== About this exercise ==
Compute how many lines in the records below contain the string "dots" and give that number without other output.

== Exercise data ==
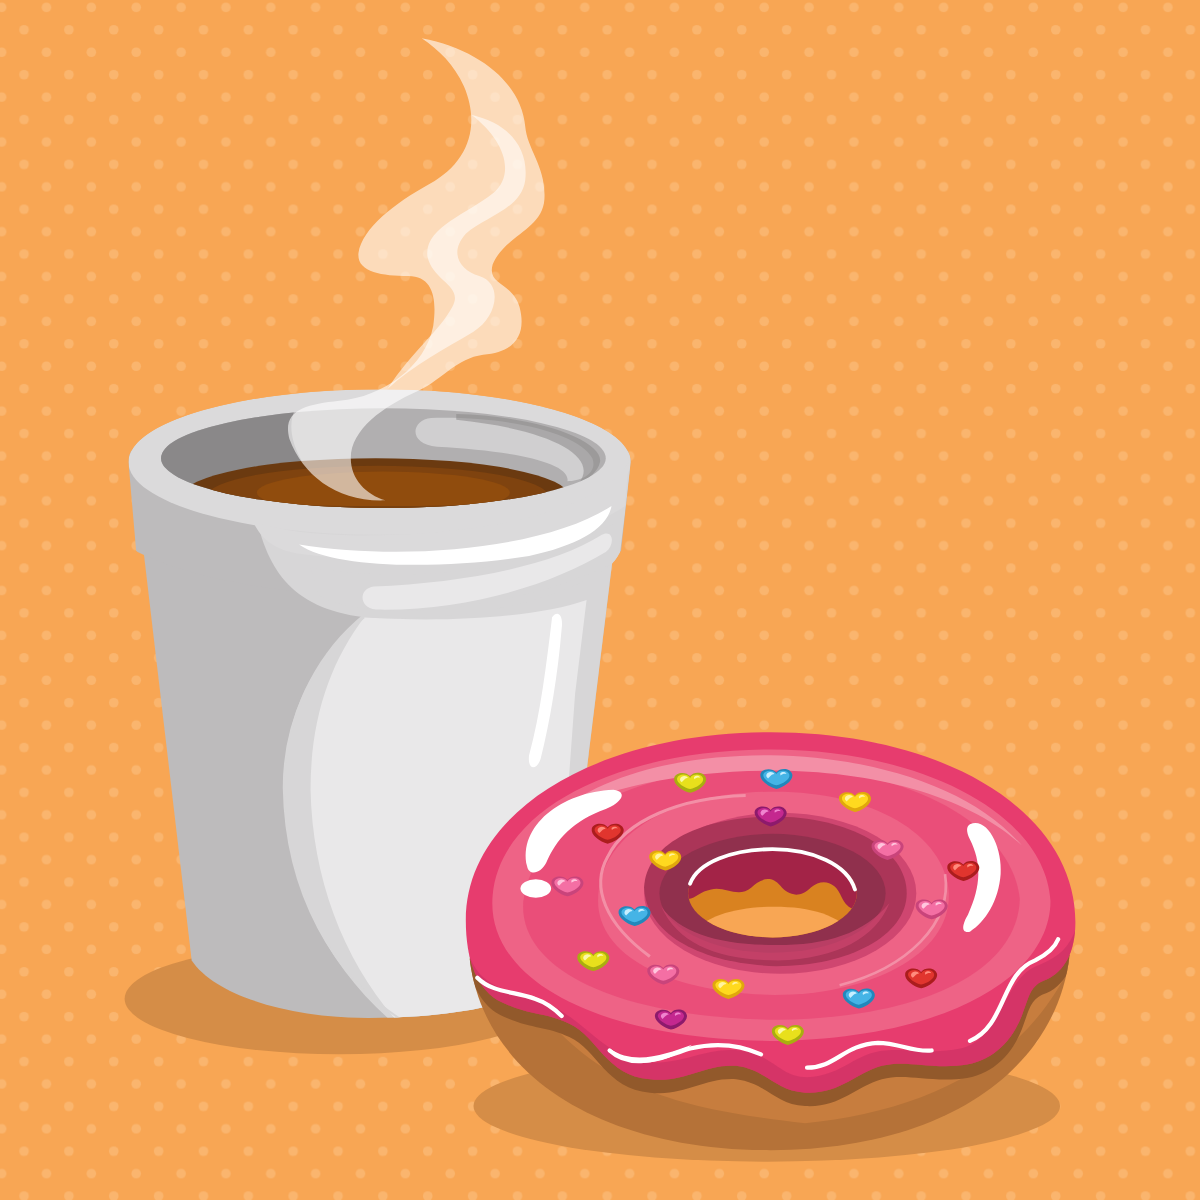
<!DOCTYPE html>
<html lang="en">
<head>
<meta charset="utf-8">
<title>Coffee and donut</title>
<style>
:root{
  --bg:#f8a654; --dot:#fab56e; --shadow:#d58d47;
  --cup-dark:#bdbbbc; --cup-mid:#d7d6d7; --cup-light:#e9e8e9; --cup-rim:#dbdadb; --white:#fff;
  --inner-dark:#8a8889; --inner-mid:#b1afb0; --inner-light:#d0cfd0;
  --coffee-edge:#6b3a10; --coffee:#7f430f; --coffee-glow:#904c0d;
  --dough:#c77d3e; --dough-low:#b57238; --dough-deep:#92592b;
  --icing:#e73c6e; --icing-deep:#c92f62; --icing-light:#ee6386; --icing-line:#f38fa6;
  --well-1:#cf4670; --well-2:#ab3558; --well-3:#90304d; --lip:#a32347; --hole-dough:#d98220;
}
html,body{margin:0;padding:0;overflow:hidden;background:var(--bg)}
.canvas{position:relative;width:1200px;height:1200px;overflow:hidden;background:var(--bg)}
.canvas svg{display:block;width:1200px;height:1200px}
.shadow{fill:var(--shadow)}
.shine{fill:var(--white)}
.stroke-shine{fill:none;stroke:var(--white);stroke-linecap:round}
.yellow{--c:#ffd91f;--d:#e0a80c;--l:#fff3a0}
.lime{--c:#e8e01c;--d:#a9ae10;--l:#fbf9a8}
.blue{--c:#45b4e6;--d:#2288bb;--l:#c8efff}
.red{--c:#e1352e;--d:#ab1d1d;--l:#ff8b7d}
.magenta{--c:#c4288f;--d:#8d1a6c;--l:#f084cf}
.pink{--c:#f46fa4;--d:#c9447b;--l:#ffc6de}
.heart-base{fill:var(--d)}
.heart-face{fill:var(--c)}
.heart-shine{fill:var(--l)}
</style>
</head>
<body>
<main class="canvas">
<svg viewBox="0 0 626 626" role="img" aria-label="A steaming cup of coffee next to a pink frosted donut with heart sprinkles">
  <defs>
    <pattern id="dots" width="23.4" height="23.4" patternUnits="userSpaceOnUse" patternTransform="translate(-5 -2)">
      <g fill="var(--dot)">
        <circle cx="5.85" cy="5.85" r="2.5"/>
        <circle cx="17.55" cy="17.55" r="2.5"/>
      </g>
    </pattern>
    <clipPath id="cup-body-clip"><path d="M74 280L100 501C112 519 150 531 192 531C238 531 277 523 293 508L321 280Z"/></clipPath>
    <clipPath id="cup-rim-clip"><path d="M67 241C67 220 126 203 198 203S329 220 329 241L324 287C314 309 262 323 198 323S80 309 71 287Z"/></clipPath>
    <clipPath id="cup-mouth-clip"><ellipse cx="200" cy="239" rx="116" ry="26"/></clipPath>
    <clipPath id="icing-clip"><path id="icing-shape" d="M243 480C243 423 312 382 402 382S561 423 561 481C561 497 555 507 546 511C537 514 537 520 533 530C527 545 516 555 499 556C482 557 472 553 460 556C446 560 438 571 420 570C404 569 400 558 384 556C367 555 358 565 339 563C316 561 312 541 297 534C284 528 277 530 262 523C249 517 243 501 243 480Z"/></clipPath>
    <clipPath id="dough-clip"><path id="dough-shape" d="M245 500C252 560 312 600 402 600C490 600 551 560 558 498Z"/></clipPath>
    <clipPath id="hole-clip"><ellipse cx="403" cy="466" rx="44" ry="23"/></clipPath>
    <g id="heart">
      <path class="heart-base" d="M0 5.6C-4 4.6-9 1-8.3-2.2C-7.5-5.3-2-5.6 0-3C2-5.8 7.6-5.3 8.3-2C9 1.200 4 4.8 0 5.600Z"/>
      <path class="heart-face" d="M0 3.600C-3 3-7.200.4-6.800-2C-6-4.500-1.600-4.600 0-2.200C1.600-4.700 6.200-4.400 6.800-1.900C7.300.5 3.200 3 0 3.600Z"/>
      <path class="heart-shine" d="M-5.200-1.800C-4.600-3.700-1.700-3.600-1-2.200C-2.200-2.400-3.600-.7-4.300.1C-5-.4-5.400-1.100-5.200-1.800ZM2-2.500C3-3.600 4.700-3.500 5.300-2.300C4.200-2.600 3-2.300 2.200-1.500Z"/>
    </g>
  </defs>

  <g id="background">
    <rect width="626" height="626" fill="var(--bg)"/>
    <rect width="626" height="626" fill="url(#dots)"/>
  </g>

  <g id="cup">
    <ellipse class="shadow" cx="177" cy="521" rx="112" ry="29"/>

    <g id="cup-body" clip-path="url(#cup-body-clip)">
      <rect x="60" y="270" width="280" height="270" fill="var(--cup-dark)"/>
      <path d="M166 300L340 270V540H213C174 510 149 466 148 411C148 375 163 342 190 320Z" fill="var(--cup-mid)"/>
      <path d="M190 322C232 325 281 322 306 313L300 362L287 540H214C182 508 163 462 162 412C162 375 172 346 190 322Z" fill="var(--cup-light)"/>
      <path d="M190 322C162 345 148 377 148 411C149 466 174 510 211 533" fill="none" stroke="var(--cup-mid)" stroke-width="1"/>
      <path class="shine" d="M288 322C291 318 294 321 293 328C291 352 287 376 282 396C280 402 275 402 276 394C282 372 285 347 288 322Z"/>
    </g>

    <g id="cup-rim">
      <g clip-path="url(#cup-rim-clip)">
        <path d="M66 235H330L326 287C300 300 250 310 190 310C140 310 95 300 70 287Z" fill="var(--cup-dark)"/>
        <path d="M132 262C138 294 149 317 190 322C244 325 296 313 323 292L330 236Z" fill="var(--cup-mid)"/>
        <path d="M166 310C178 321 248 327 322 293L325 270C282 298 214 305 162 296Z" fill="var(--cup-mid)"/>
        <path d="M195 306C240 304 287 296 314 279C320 276 321 284 316 288C288 305 243 319 196 318C187 317 187 307 195 306Z" fill="var(--cup-light)"/>
        <ellipse cx="198" cy="241" rx="131" ry="38" fill="var(--cup-rim)"/>
        <path d="M132 272C152 279 182 280 205 279C264 277 319 263 328 240L326 264C296 285 215 297 157 289C143 287 136 281 132 272Z" fill="var(--cup-rim)"/>
        <path class="shine" d="M156 284C212 293 285 286 319 264C317 276 300 285 276 290C232 297 174 297 156 284Z"/>
      </g>
      <g id="cup-mouth" clip-path="url(#cup-mouth-clip)">
        <rect x="80" y="210" width="240" height="58" fill="var(--inner-mid)"/>
        <path d="M80 210H156C147 222 154 240 168 254L80 268Z" fill="var(--inner-dark)"/>
        <path d="M225 218C266 217 302 226 309 239C312 247 303 251 296 251C298 241 266 235 228 233C213 232 214 219 225 218Z" fill="var(--inner-light)"/>
        <path d="M238 216C281 217 315 230 313 241C312 246 307 250 302 252C313 238 287 224 238 219Z" fill="var(--inner-dark)" opacity=".55"/>
        <ellipse cx="196" cy="259" rx="101" ry="20" fill="var(--coffee-edge)"/>
        <ellipse cx="197" cy="259" rx="89" ry="16" fill="var(--coffee)"/>
        <ellipse cx="200" cy="257" rx="66" ry="11" fill="var(--coffee-glow)"/>
        <path d="M84 248C112 263 150 264 200 264S290 263 316 246V268H84Z" fill="var(--coffee-edge)" opacity=".6"/>
      </g>
    </g>

    <g id="steam" fill="var(--white)">
      <path opacity=".6" d="M220 20C251 26 272 44 274 66C275 78 285 87 284 104C283 120 263 123 257 138C254 149 267 147 271 160C275 175 268 184 252 185C238 187 232 197 218 204C200 212 183 224 183 239C183 250 191 258 201 261C176 262 158 248 151 229C147 214 159 211 177 209C200 207 222 191 226 170C228 156 226 144 213 144C199 144 186 142 187 132C189 119 206 106 224 96C244 85 251 66 242 45C237 34 229 26 220 20Z"/>
      <path opacity=".56" d="M246 60C265 64 276 77 274 94C272 109 253 113 243 122C234 132 240 141 250 144C263 148 259 166 247 173C232 182 216 190 202 203C216 182 229 173 236 160C242 149 226 147 223 134C221 119 243 112 257 101C270 90 262 72 246 60Z"/>
    </g>
  </g>

  <g id="donut">
    <ellipse class="shadow" cx="400" cy="577" rx="153" ry="29"/>

    <g id="dough">
      <use href="#dough-shape" fill="var(--dough-low)"/>
      <g clip-path="url(#dough-clip)">
        <path d="M284 530C318 570 360 579 420 586C479 580 536 557 561 498L520 520Z" fill="var(--dough)"/>
        <use href="#icing-shape" fill="var(--dough-deep)" transform="translate(0 7)"/>
      </g>
    </g>

    <g id="icing">
      <use href="#icing-shape" fill="var(--icing)"/>
      <g clip-path="url(#icing-clip)">
        <path d="M243 490C246 514 262 516 281 522C302 528 313 550 336 554C357 556 367 546 386 548C403 550 407 562 421 562C440 561 446 549 462 548C477 547 487 550 501 547C523 542 523 509 543 503C553 499 559 493 562 482V580H243Z" fill="var(--icing-deep)" opacity=".6"/>
        <path d="M257 467C261 421 324 391 402 391S545 424 548 470C548 507 499 541 406 543C314 543 253 512 257 467Z" fill="var(--icing-light)"/>
        <path d="M273 470C279 428 330 400 402 400S528 430 532 469C531 505 485 531 405 532C325 531 270 507 273 470Z" fill="var(--icing)" opacity=".52"/>
        <path d="M289 425C318 402 358 394 402 394C457 395 507 411 533 441C506 416 457 402 402 402C356 402 316 411 289 425Z" fill="var(--icing-line)"/>
        <path d="M312 470C312 435 351 413 404 413C455 413 493 435 495 466C496 498 454 519 404 519C350 518 312 499 312 470Z" fill="var(--icing-light)"/>
        <path d="M339 499C316 482 308 463 317 447C326 428 355 416 389 415" fill="none" stroke="var(--icing-line)" stroke-width="1.600"/>
        <path d="M493 456C497 482 473 505 438 514" fill="none" stroke="var(--icing-line)" stroke-width="1.400"/>
      </g>
    </g>

    <g id="well">
      <ellipse cx="407" cy="466" rx="71" ry="42" fill="var(--well-1)"/>
      <path d="M336 463C337 440 366 426 403 426C443 426 473 443 473 466C473 488 443 504 405 504C367 503 337 488 336 463Z" fill="var(--well-2)"/>
      <ellipse cx="403" cy="466" rx="59" ry="31" fill="var(--well-3)"/>
      <path d="M345 473C354 493 376 501 406 501C437 500 457 489 464 471C451 487 431 493 405 493C376 493 355 487 345 473Z" fill="var(--well-1)" opacity=".65"/>
      <g clip-path="url(#hole-clip)">
        <rect x="355" y="440" width="100" height="52" fill="var(--hole-dough)"/>
        <path d="M355 440H452V470C446 477 442 474 439 468C436 460 429 458 423 463C417 469 411 467 407 462C402 456 396 459 392 463C385 469 378 462 371 464C365 465 363 469 358 469Z" fill="var(--lip)"/>
        <path d="M356 492C365 478 383 473 404 473S440 478 450 492Z" fill="var(--bg)"/>
      </g>
      <path class="stroke-shine" stroke-width="2" d="M360 461C364 450 382 443 403 443S442 451 446 464"/>
    </g>

    <g id="icing-highlights">
      <path class="shine" d="M275 452C270 431 293 413 320 412C328 413 324 419 316 422C299 428 290 438 285 450C282 456 276 457 275 452Z"/>
      <ellipse class="shine" cx="279.500" cy="463.500" rx="8" ry="4.800"/>
      <path class="shine" d="M506 430C515 426 523 442 522 456C521 470 514 481 506 486C501 487 502 482 505 477C512 462 512 450 506 438C504 434 504 431 506 430Z"/>
      <g class="stroke-shine" stroke-width="2.200">
        <path d="M249 510C257 518 268 517 279 521C285 523 289 526 293 530"/>
        <path d="M318 548C330 559 347 551 360 547C376 543 388 546 397 550"/>
        <path d="M421 557C436 557 440 545 458 544C469 544 476 549 486 548"/>
        <path d="M506 543C525 535 522 508 540 501C546 498 550 495 552 490"/>
      </g>
      <path class="shine" d="M318 547C331 556 347 550 361 545C349 554 329 560 318 547Z"/>
    </g>

    <g id="sprinkles">
      <use class="lime" href="#heart" x="360" y="408"/>
      <use class="blue" href="#heart" x="405" y="406"/>
      <use class="yellow" href="#heart" x="446" y="418"/>
      <use class="magenta" href="#heart" x="402" y="425.500"/>
      <use class="red" href="#heart" x="317" y="434.500"/>
      <use class="yellow" href="#heart" x="347" y="448.500"/>
      <use class="pink" href="#heart" x="463" y="443"/>
      <use class="red" href="#heart" x="502.500" y="454"/>
      <use class="pink" href="#heart" x="296" y="462"/>
      <use class="blue" href="#heart" x="331" y="477.500"/>
      <use class="pink" href="#heart" x="486" y="474"/>
      <use class="lime" href="#heart" x="309.500" y="501"/>
      <use class="pink" href="#heart" x="346" y="508"/>
      <use class="yellow" href="#heart" x="380" y="515.500"/>
      <use class="red" href="#heart" x="480.500" y="510"/>
      <use class="blue" href="#heart" x="448" y="520.500"/>
      <use class="magenta" href="#heart" x="350" y="531.500"/>
      <use class="lime" href="#heart" x="411" y="539.500"/>
    </g>
  </g>
</svg>
</main>
</body>
</html>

== Result for this exercise ==
2